Post by Basnik » Sun Sep 20, 2015 11:49 am

I like this - a beautifully handled sonnet. It feels Wordsworthian at times - perhaps the 'exalted' etc. but that is a good thing; it fits the poem well.

Crits: Could the 'now' go earlier in the line to avoid 'narrow now'. You would still have your rhyme and although the metre would be a little choppy, that might be a good thing for a contrast between the now and the exaltation of the then.
I think there should be a comma after enormous in the last line.

I love the second stanza, although wind and friends is a stretch considering the fulness of your other rhymes. Third stanza, great too. Final couplet: the 'angry disbelief' is strong but hasn't been set up enough perhaps. We know the biographies so perhaps it works but I want that struggle earlier somehow. otherwise the poem is relying too much on external references. And finally, 'the fatal couch' - sorry but this is bathetic to me - it's like the horror movie made after they exhausted all other possibilities. I know you are meaning it in both senses but the one rather overpowers the other to my puerile mind.
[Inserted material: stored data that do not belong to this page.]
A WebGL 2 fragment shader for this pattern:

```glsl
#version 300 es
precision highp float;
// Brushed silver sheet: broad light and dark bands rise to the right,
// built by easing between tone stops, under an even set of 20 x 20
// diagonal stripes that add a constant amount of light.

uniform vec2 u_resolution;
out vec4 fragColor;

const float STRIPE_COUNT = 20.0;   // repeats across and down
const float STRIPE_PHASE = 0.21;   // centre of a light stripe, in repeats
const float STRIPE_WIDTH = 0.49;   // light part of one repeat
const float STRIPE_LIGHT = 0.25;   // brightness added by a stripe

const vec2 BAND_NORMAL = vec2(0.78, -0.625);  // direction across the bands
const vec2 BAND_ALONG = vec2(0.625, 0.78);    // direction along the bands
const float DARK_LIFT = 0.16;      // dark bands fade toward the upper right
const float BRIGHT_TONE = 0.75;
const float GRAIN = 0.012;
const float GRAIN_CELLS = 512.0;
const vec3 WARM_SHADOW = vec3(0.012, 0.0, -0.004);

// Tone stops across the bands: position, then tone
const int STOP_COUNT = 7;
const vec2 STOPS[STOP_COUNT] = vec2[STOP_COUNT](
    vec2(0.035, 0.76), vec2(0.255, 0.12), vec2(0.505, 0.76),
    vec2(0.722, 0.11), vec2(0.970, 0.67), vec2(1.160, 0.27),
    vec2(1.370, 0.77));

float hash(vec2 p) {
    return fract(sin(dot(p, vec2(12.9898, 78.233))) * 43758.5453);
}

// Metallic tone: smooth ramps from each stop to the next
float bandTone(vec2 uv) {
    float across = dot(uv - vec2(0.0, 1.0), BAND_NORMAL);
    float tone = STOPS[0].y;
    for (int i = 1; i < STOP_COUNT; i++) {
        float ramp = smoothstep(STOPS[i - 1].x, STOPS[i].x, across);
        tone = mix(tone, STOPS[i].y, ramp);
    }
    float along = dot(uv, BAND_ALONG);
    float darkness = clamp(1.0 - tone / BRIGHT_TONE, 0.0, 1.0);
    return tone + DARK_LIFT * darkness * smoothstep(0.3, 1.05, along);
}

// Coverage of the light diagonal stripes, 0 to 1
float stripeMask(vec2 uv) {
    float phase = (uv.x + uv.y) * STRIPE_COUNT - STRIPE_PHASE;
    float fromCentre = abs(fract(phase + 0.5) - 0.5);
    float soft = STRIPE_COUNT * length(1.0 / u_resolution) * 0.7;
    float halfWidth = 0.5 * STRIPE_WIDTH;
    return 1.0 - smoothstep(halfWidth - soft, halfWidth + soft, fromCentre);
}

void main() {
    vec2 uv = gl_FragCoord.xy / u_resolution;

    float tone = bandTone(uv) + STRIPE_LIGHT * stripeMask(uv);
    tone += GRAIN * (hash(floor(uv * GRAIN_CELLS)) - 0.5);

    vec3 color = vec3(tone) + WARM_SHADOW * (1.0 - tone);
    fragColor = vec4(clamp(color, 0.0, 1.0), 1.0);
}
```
Crits always seem to outweigh praise when workshopping but trust me, I enjoyed this very much.

Richard
bez prace, nejsou kolaci - without work, there are no cakes (Czech proverb)

ray miller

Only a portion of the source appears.